All of these make for a fine game, but Dark Meadow really shines with its story, dialog and presentation. Throughout the adventure, the Player is guided by a madman who speaks over intercoms. This friendly, but insane, fellow isn’t particularly helpful, but does offer some hilarious anecdotes about living in a haunted insane asylum. This madman discusses how he hoards bacon bits, misses the company of women, and sometimes speculates that he might have gone mad“BWAHH HA HA HA HAHA HAAA!!!”.
The writers are clearly having fun with their game, but the comedy is only a small fraction of Dark Meadow. There’s an intelligent and scary story behind all the monster fights and insane ranting. Players will find scraps of notes and newspapers around the asylum and can collect these to fully unravel the history of the place, and the architect who built it (Frank Lloyd Wright is an obvious inspiration). The story is a bit reminiscent of the Silent Hill games, and is quite fun to piece together.

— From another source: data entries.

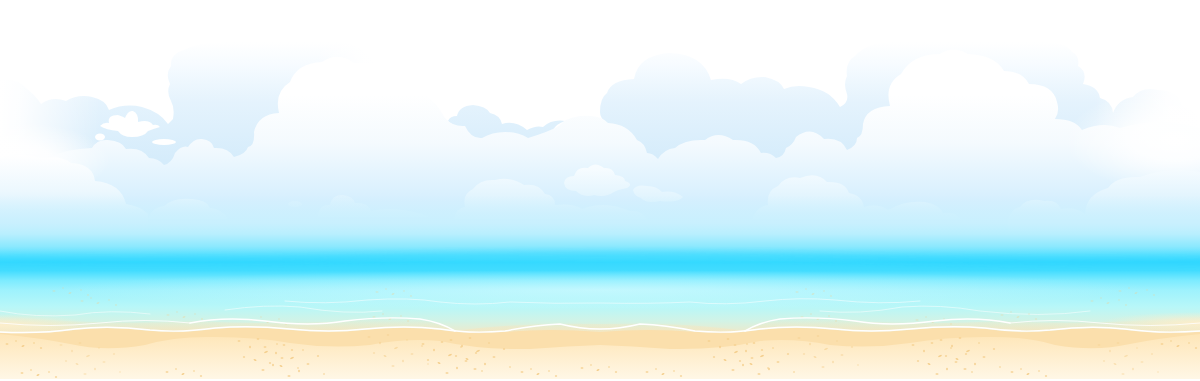
<!DOCTYPE html>
<html lang="en">
<head>
<meta charset="utf-8">
<title>Beach panorama</title>
<style>
:root {
  --white: #ffffff;
  --sky: #d5ecfb;
  --cloud-shade: #d6effe;
  --haze: #c8f0fe;
  --sea-deep: #36d9ff;
  --sea-mid: #7cebff;
  --sea-shallow: #b8f7f8;
  --sand-light: #fff7e6;
  --sand: #fee6b8;
  --sand-wet: #fbdfac;
  --speck: #f4cf8e;
}
html, body { margin: 0; overflow: hidden; background: var(--white); }
.beach { display: block; width: 1200px; height: 381px; }
.speck { fill: var(--speck); }
.foam { fill: none; stroke: var(--white); stroke-linecap: round; stroke-linejoin: round; }
</style>
</head>
<body>
<svg class="beach" viewBox="0 0 1200 381" role="img" aria-label="Sandy beach with turquoise sea and pale clouds">
  <defs>
    <linearGradient id="sky-fade" gradientUnits="userSpaceOnUse" x1="0" y1="42" x2="0" y2="160">
      <stop offset="0" stop-color="var(--white)"/>
      <stop offset=".2" stop-color="#f6fbff"/>
      <stop offset=".5" stop-color="#e5f3fd"/>
      <stop offset="1" stop-color="var(--sky)"/>
    </linearGradient>
    <linearGradient id="bank-fade" gradientUnits="userSpaceOnUse" x1="0" y1="95" x2="0" y2="235">
      <stop offset="0" stop-color="var(--white)"/>
      <stop offset=".35" stop-color="#f4fafe"/>
      <stop offset=".75" stop-color="var(--cloud-shade)"/>
      <stop offset="1" stop-color="var(--haze)"/>
    </linearGradient>
    <linearGradient id="puff-fade" gradientUnits="userSpaceOnUse" x1="0" y1="168" x2="0" y2="220">
      <stop offset="0" stop-color="#f7fcff"/>
      <stop offset=".5" stop-color="#e4f5fe"/>
      <stop offset="1" stop-color="#d0f0fe"/>
    </linearGradient>
    <linearGradient id="left-bank-fade" gradientUnits="userSpaceOnUse" x1="0" y1="155" x2="0" y2="225">
      <stop offset="0" stop-color="var(--white)"/>
      <stop offset=".5" stop-color="#edf8fe"/>
      <stop offset="1" stop-color="#ceeffe"/>
    </linearGradient>
    <linearGradient id="sea-fade" gradientUnits="userSpaceOnUse" x1="0" y1="195" x2="0" y2="335">
      <stop offset="0" stop-color="#cdf0fe" stop-opacity="0"/>
      <stop offset=".2" stop-color="#c8f0fe" stop-opacity=".85"/>
      <stop offset=".28" stop-color="#b8effe"/>
      <stop offset=".37" stop-color="#8ae8fe"/>
      <stop offset=".43" stop-color="#55e0ff"/>
      <stop offset=".48" stop-color="var(--sea-deep)"/>
      <stop offset=".54" stop-color="#42dcff"/>
      <stop offset=".61" stop-color="var(--sea-mid)"/>
      <stop offset=".68" stop-color="#9ef2fd"/>
      <stop offset=".8" stop-color="var(--sea-shallow)"/>
      <stop offset=".9" stop-color="#d2f3e6"/>
      <stop offset="1" stop-color="#f3e8c6"/>
    </linearGradient>
    <linearGradient id="sand-fade" x1="0" y1="0" x2="0" y2="1">
      <stop offset="0" stop-color="var(--sand)"/>
      <stop offset="1" stop-color="var(--sand-light)"/>
    </linearGradient>
    <linearGradient id="swash-fade" x1="0" y1="0" x2="0" y2="1">
      <stop offset="0" stop-color="#fbe6bd" stop-opacity="0"/>
      <stop offset="1" stop-color="#f8e3b8" stop-opacity=".9"/>
    </linearGradient>
    <linearGradient id="mist-left">
      <stop offset="0" stop-color="var(--white)"/>
      <stop offset=".2" stop-color="var(--white)" stop-opacity=".9"/>
      <stop offset="1" stop-color="var(--white)" stop-opacity="0"/>
    </linearGradient>
    <linearGradient id="mist-right">
      <stop offset="0" stop-color="var(--white)" stop-opacity="0"/>
      <stop offset=".7" stop-color="var(--white)" stop-opacity=".95"/>
      <stop offset="1" stop-color="var(--white)"/>
    </linearGradient>
    <radialGradient id="glow">
      <stop offset="0" stop-color="var(--white)"/>
      <stop offset=".4" stop-color="var(--white)" stop-opacity=".85"/>
      <stop offset="1" stop-color="var(--white)" stop-opacity="0"/>
    </radialGradient>
    <radialGradient id="sea-glow">
      <stop offset="0" stop-color="#dcfcff" stop-opacity=".6"/>
      <stop offset="1" stop-color="#dcfcff" stop-opacity="0"/>
    </radialGradient>
    <radialGradient id="shore-glow">
      <stop offset="0" stop-color="#fdeecb"/>
      <stop offset="1" stop-color="#fdeecb" stop-opacity="0"/>
    </radialGradient>
    <filter id="soft" x="-10%" y="-100%" width="120%" height="300%"><feGaussianBlur stdDeviation="3"/></filter>
    <g id="speck-cluster" class="speck">
      <ellipse cx="3" cy="3" rx="1.5" ry=".7"/>
      <ellipse cx="14" cy="9" rx=".8" ry="1.2"/>
      <ellipse cx="22" cy="1" rx="1.4" ry=".7"/>
      <ellipse cx="30" cy="14" rx="2" ry=".8" transform="rotate(-25 30 14)"/>
      <ellipse cx="8" cy="19" rx="1.2" ry=".7"/>
      <ellipse cx="19" cy="22" rx="1.6" ry=".8" transform="rotate(30 19 22)"/>
      <ellipse cx="41" cy="6" rx=".8" ry=".8"/>
      <ellipse cx="46" cy="20" rx="1.5" ry=".8"/>
      <ellipse cx="37" cy="27" rx=".8" ry="1.2"/>
      <ellipse cx="56" cy="12" rx="1.2" ry=".7"/>
      <ellipse cx="27" cy="32" rx="1.6" ry=".8"/>
      <ellipse cx="62" cy="30" rx=".8" ry=".8"/>
    </g>
    <g id="speck-row" class="speck">
      <ellipse cx="2" cy="4" rx="1.5" ry=".8"/>
      <ellipse cx="11" cy="1" rx=".8" ry=".8"/>
      <ellipse cx="18" cy="6" rx="1.6" ry=".8" transform="rotate(-30 18 6)"/>
      <ellipse cx="29" cy="3" rx=".8" ry=".8"/>
      <ellipse cx="36" cy="8" rx="1.2" ry=".8"/>
    </g>
  </defs>

  <rect width="1200" height="381" fill="var(--white)"/>

  <g id="far-sky" fill="url(#sky-fade)">
    <path d="M0 80Q18 78 26 88Q36 96 41 104Q52 96 66 101Q78 94 92 97Q106 100 109 110Q125 103 142 107Q160 112 168 124L173 119Q175 108 171 101Q166 92 170 84Q165 74 171 66Q170 54 184 50Q200 41 230 42H340Q366 46 377 66V190H0Z"/>
    <path d="M448 121Q450 116 457 116Q459 106 473 105Q486 106 490 113Q500 115 502 124Q515 120 527 130Q536 125 543 127Q552 119 565 121Q556 124 553 130Q570 150 540 160H470Q472 134 460 127Q452 126 448 121Z"/>
    <path d="M600 112Q600 98 607 93Q611 80 634 79Q638 55 670 53Q703 54 711 80Q730 76 741 84Q751 76 765 77Q780 80 784 89Q795 84 809 87Q830 90 840 107Q849 103 847 94Q843 84 847 76Q845 62 855 56Q866 43 890 42H1045Q1066 42 1072 52Q1080 56 1078 66Q1088 72 1083 84Q1098 86 1100 98Q1112 101 1113 113Q1118 99 1133 97Q1142 86 1158 90Q1178 90 1182 106Q1200 112 1200 130V180H640Q630 140 606 122Q600 118 600 112Z"/>
  </g>

  <g id="sky-mist">
    <rect y="60" width="100" height="115" fill="url(#mist-left)"/>
    <rect x="1095" y="75" width="105" height="105" fill="url(#mist-right)"/>
    <rect x="315" y="38" width="70" height="40" fill="url(#mist-right)"/>
  </g>

  <g id="wispy-clouds" fill="var(--white)">
    <path d="M100 126Q104 122 109 123Q107 115 118 115Q124 117 125 118Q128 110 133 111Q139 114 138 122Q149 119 153 125Q158 124 160 127Q153 129 148 131Q144 137 132 137Q122 137 118 131Q106 130 100 126Z"/>
    <ellipse cx="100" cy="137" rx="5" ry="3.5"/>
    <ellipse cx="164" cy="142" rx="12" ry="3"/>
  </g>

  <path id="main-cloud-bank" fill="url(#bank-fade)" d="M0 158Q25 150 50 157Q66 149 92 148Q97 139 108 140Q122 141 126 149Q142 147 149 158Q158 158 164 165Q172 163 175 153Q182 145 188 147Q194 138 202 139Q212 140 214 148Q228 147 234 157Q246 154 248 147Q255 146 254 132Q258 114 279 113Q274 92 290 82Q297 63 322 62Q338 51 354 63H377Q385 76 397 78Q430 90 445 118Q453 127 465 126Q471 139 482 138Q492 132 505 132Q518 132 528 138Q548 132 559 126Q565 118 580 116Q600 114 608 123Q628 124 637 140Q645 143 647 153Q653 153 658 159Q664 149 675 148Q685 139 705 140Q718 130 733 140Q754 139 761 153Q770 152 776 158Q784 157 786 148Q793 145 796 137Q811 125 824 139Q841 137 847 150Q857 146 857 138Q863 136 863 124Q866 107 890 106Q884 84 901 74Q912 54 940 54Q953 45 968 54Q995 55 1004 71Q1022 71 1029 84Q1053 84 1057 102Q1060 112 1055 119Q1075 119 1082 130Q1103 121 1120 128Q1160 116 1200 128V260H0Z"/>

  <g id="side-light">
    <ellipse cx="1175" cy="140" rx="110" ry="52" fill="url(#glow)"/>
    <ellipse cx="15" cy="160" rx="95" ry="38" fill="url(#glow)"/>
  </g>

  <g id="near-clouds" fill="url(#puff-fade)">
    <path fill="url(#left-bank-fade)" d="M0 158Q20 152 42 158Q62 155 71 163Q93 164 95 181Q121 183 126 204Q140 206 148 214V240H0Z"/>
    <path d="M148 219Q152 207 164 206Q174 197 192 199Q207 200 210 208Q222 209 228 219Z"/>
    <path d="M318 214Q320 204 330 205Q332 194 343 195Q353 196 355 203Q368 202 371 211Q398 205 430 217H318Z" opacity=".7"/>
    <ellipse cx="295" cy="204" rx="7" ry="3" opacity=".5"/>
    <path d="M454 219Q456 208 465 207Q462 194 473 189Q480 179 495 180Q511 176 524 185Q539 183 545 194Q555 195 555 205Q574 203 582 209Q605 200 630 211Q642 210 648 220Z"/>
    <path d="M564 183Q565 176 574 176Q577 166 588 168Q595 161 604 168Q613 167 615 175Q625 176 625 181Q634 184 627 188Q617 190 614 192Q605 198 594 195Q583 198 576 191Q565 191 564 183Z"/>
    <path d="M633 190Q636 184 647 186Q657 186 662 192Q674 190 683 197Q678 203 660 201Q646 204 641 198Q634 196 633 190Z"/>
    <path d="M752 220Q756 207 768 205Q766 191 778 186Q786 175 800 178Q817 171 827 182Q845 181 849 193Q862 195 864 207Q878 203 888 210Q905 200 925 202Q940 205 943 213Q955 211 962 220Z"/>
    <path d="M1008 219Q1012 208 1020 207Q1028 197 1044 201Q1057 199 1061 209Q1075 206 1085 214Q1086 194 1108 188Q1116 176 1140 177Q1168 166 1200 172V235H1008Z"/>
  </g>

  <g id="sea">
    <rect y="195" width="1200" height="145" fill="url(#sea-fade)"/>
    <path d="M-30 257Q200 260 380 255Q600 249 830 255Q1010 260 1230 257V264Q1000 266 820 259Q600 254 380 259Q190 265 -30 261Z" fill="#1fcfff" opacity=".3" filter="url(#soft)"/>
    <ellipse cx="600" cy="290" rx="560" ry="20" fill="url(#sea-glow)"/>
    <g class="foam" opacity=".5">
      <path d="M285 301Q325 305 367 300Q410 297 440 302Q475 306 510 302Q555 304 600 303Q650 304 690 302Q725 306 765 301Q800 297 835 300Q880 305 920 301"/>
      <path d="M225 310Q265 304 300 307Q345 315 382 311"/>
      <path d="M820 311Q860 315 902 307Q940 304 980 311Q1040 318 1090 311"/>
      <path d="M0 311Q35 318 75 315Q110 309 150 314"/>
    </g>
  </g>

  <g id="shore">
    <path d="M0 316Q100 326 200 321Q300 327 390 317Q430 318 455 331Q520 322 600 324Q690 322 745 331Q770 318 810 317Q900 327 1000 321Q1100 326 1200 316V342H0Z" fill="url(#swash-fade)"/>
    <ellipse cx="0" cy="325" rx="90" ry="11" fill="url(#shore-glow)"/>
    <ellipse cx="1200" cy="323" rx="100" ry="11" fill="url(#shore-glow)"/>
    <path id="wet-sand" fill="var(--sand-wet)" d="M0 333Q40 335 75 330Q110 326 150 331Q180 334 215 329Q250 326 290 330Q330 334 365 330Q405 326 440 330Q470 335 505 332Q550 328 600 332Q650 328 695 332Q730 335 760 330Q795 326 835 330Q870 334 910 330Q950 326 985 329Q1020 334 1050 331Q1090 326 1125 330Q1160 335 1200 332V379H0Z"/>
    <path id="dry-sand" fill="url(#sand-fade)" d="M0 334Q40 338 70 344Q105 352 145 345Q175 336 215 337Q255 337 290 343Q330 349 370 345Q405 338 440 341Q480 350 530 349Q570 346 600 345Q630 346 670 349Q720 350 760 341Q795 338 830 345Q870 349 910 343Q945 337 985 337Q1025 336 1055 345Q1095 352 1130 344Q1160 338 1200 334V379H0Z"/>
  </g>

  <g id="specks">
    <use href="#speck-cluster" x="236" y="338"/>
    <use href="#speck-cluster" x="262" y="344"/>
    <use href="#speck-cluster" x="366" y="334" opacity=".6"/>
    <use href="#speck-cluster" x="420" y="341"/>
    <use href="#speck-cluster" x="448" y="337"/>
    <use href="#speck-cluster" x="706" y="338"/>
    <use href="#speck-cluster" x="732" y="342"/>
    <use href="#speck-cluster" x="796" y="335" opacity=".6"/>
    <use href="#speck-cluster" x="910" y="342"/>
    <use href="#speck-cluster" x="938" y="337"/>
    <use href="#speck-cluster" x="58" y="342" opacity=".5"/>
    <use href="#speck-cluster" x="1096" y="342" opacity=".5"/>
    <use href="#speck-row" x="5" y="340"/>
    <use href="#speck-row" x="20" y="369"/>
    <use href="#speck-row" x="165" y="368"/>
    <use href="#speck-row" x="520" y="368"/>
    <use href="#speck-row" x="580" y="364"/>
    <use href="#speck-row" x="645" y="368"/>
    <use href="#speck-row" x="1010" y="368"/>
    <use href="#speck-row" x="1160" y="340"/>
    <g opacity=".35">
      <use href="#speck-row" x="52" y="287"/>
      <use href="#speck-row" x="80" y="297"/>
      <use href="#speck-row" x="166" y="311"/>
      <use href="#speck-row" x="250" y="316"/>
      <use href="#speck-row" x="375" y="288"/>
      <use href="#speck-row" x="372" y="313"/>
      <use href="#speck-row" x="795" y="288"/>
      <use href="#speck-row" x="800" y="313"/>
      <use href="#speck-row" x="915" y="316"/>
      <use href="#speck-row" x="1000" y="311"/>
      <use href="#speck-row" x="1090" y="297"/>
      <use href="#speck-row" x="1118" y="287"/>
    </g>
  </g>

  <g id="foam-lines" class="foam">
    <path stroke-width="1.5" d="M0 332Q40 334 75 329Q110 325 150 330Q180 333 215 328Q250 325 290 329Q330 333 365 329Q405 325 440 329Q470 334 505 331Q535 325 560 324Q580 329 600 329Q620 329 640 324Q665 325 695 331Q730 334 760 329Q795 325 835 329Q870 333 910 329Q950 325 985 328Q1020 333 1050 330Q1090 325 1125 329Q1160 334 1200 331"/>
    <path stroke-width="1.5" d="M190 323Q225 316 265 321Q310 327 345 321Q385 316 420 319Q440 322 455 331"/>
    <path stroke-width="1.5" d="M745 331Q760 322 780 319Q815 316 855 321Q890 327 935 321Q975 316 1010 323"/>
    <path d="M0 323Q50 328 100 323Q145 318 190 323M1010 323Q1055 318 1100 323Q1150 328 1200 323" opacity=".8"/>
  </g>
</svg>
</body>
</html>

The business model for iPhone games is traveling down a very clear path. Great games launch at a fairly high price before taking a quick price cut after a month or so, and eventually end up going free-to-play. That’s what happened to Dark Meadow. While it was certainly worth a few dollars at launch, it went free-to-play recently and this has had some changes to the gameplay.
It’s mostly unharmed, but players are now pestered with ads, and are often given the option to use real-world money to buy in-game items. This extra items aren’t needed to progress in the game, though and players should find it quite rewarding to gather loot the old-fashioned way. Still, at the bargain price of “Free”, it’s hard to not recommend Dark Meadow, especially since it counted as a very good game even when it cost actual money to buy. Aside from the merits of being free, it’s also a fun title for fans of the Infinity Blade genre, and to gamers who enjoy survival horror games.